__Directions__:
Among the entries below, tally each line containing "pose"; respond with the total only.
******
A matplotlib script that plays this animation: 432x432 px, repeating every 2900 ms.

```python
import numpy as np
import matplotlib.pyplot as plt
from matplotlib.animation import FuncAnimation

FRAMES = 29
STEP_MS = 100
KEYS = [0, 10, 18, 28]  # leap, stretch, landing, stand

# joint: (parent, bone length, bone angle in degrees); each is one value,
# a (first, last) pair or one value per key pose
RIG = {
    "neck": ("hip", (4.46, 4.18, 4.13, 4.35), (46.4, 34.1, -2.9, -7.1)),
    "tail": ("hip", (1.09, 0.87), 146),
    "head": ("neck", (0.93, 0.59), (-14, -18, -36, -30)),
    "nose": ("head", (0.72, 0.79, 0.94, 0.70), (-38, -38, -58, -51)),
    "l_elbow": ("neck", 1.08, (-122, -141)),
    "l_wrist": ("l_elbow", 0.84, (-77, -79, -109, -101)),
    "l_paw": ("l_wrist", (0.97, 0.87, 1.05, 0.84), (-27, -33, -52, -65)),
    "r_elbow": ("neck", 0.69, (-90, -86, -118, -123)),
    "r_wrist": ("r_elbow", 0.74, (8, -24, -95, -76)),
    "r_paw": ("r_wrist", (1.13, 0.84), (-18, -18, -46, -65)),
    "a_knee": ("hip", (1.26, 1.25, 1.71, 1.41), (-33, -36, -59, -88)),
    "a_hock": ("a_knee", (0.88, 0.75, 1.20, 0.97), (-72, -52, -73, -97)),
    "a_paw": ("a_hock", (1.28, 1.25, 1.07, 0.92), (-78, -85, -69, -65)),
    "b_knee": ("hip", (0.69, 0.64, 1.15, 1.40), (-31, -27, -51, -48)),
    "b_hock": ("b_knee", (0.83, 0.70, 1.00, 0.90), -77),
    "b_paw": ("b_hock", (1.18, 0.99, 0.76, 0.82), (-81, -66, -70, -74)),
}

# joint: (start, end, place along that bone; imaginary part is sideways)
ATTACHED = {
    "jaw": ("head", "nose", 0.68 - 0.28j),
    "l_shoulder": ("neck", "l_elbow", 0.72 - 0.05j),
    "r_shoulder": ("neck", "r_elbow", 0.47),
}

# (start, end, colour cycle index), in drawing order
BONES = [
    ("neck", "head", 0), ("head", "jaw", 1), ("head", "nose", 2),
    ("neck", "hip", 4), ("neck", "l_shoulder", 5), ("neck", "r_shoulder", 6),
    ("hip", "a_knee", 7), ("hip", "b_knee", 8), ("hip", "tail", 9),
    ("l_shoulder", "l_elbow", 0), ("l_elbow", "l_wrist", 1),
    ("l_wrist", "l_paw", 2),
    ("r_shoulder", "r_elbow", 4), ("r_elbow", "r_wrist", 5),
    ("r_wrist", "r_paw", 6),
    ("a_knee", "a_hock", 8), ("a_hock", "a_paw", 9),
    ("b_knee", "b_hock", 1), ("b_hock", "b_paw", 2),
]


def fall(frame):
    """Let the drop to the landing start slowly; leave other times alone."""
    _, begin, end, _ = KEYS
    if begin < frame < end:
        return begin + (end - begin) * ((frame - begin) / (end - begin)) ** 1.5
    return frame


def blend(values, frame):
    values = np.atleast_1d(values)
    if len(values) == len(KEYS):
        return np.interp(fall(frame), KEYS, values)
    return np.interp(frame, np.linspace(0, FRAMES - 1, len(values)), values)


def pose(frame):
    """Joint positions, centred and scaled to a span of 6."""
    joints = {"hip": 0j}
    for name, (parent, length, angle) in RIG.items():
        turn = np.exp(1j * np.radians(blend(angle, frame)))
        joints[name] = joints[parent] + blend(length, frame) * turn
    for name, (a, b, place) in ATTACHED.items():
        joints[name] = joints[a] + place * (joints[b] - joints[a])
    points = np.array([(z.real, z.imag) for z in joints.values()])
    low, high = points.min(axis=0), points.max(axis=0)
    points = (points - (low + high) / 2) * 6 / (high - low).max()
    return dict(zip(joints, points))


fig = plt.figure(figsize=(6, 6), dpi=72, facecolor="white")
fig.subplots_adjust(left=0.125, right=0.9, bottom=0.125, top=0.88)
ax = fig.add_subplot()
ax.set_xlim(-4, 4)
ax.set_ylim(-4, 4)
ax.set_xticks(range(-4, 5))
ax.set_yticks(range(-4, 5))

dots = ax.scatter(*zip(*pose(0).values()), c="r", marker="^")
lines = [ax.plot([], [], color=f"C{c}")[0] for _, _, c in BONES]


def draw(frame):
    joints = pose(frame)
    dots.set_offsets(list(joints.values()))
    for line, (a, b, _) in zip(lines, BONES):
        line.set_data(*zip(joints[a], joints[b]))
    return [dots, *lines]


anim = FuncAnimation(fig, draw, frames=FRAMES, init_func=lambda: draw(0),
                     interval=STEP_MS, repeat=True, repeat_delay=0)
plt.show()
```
******
__Written answer__:
4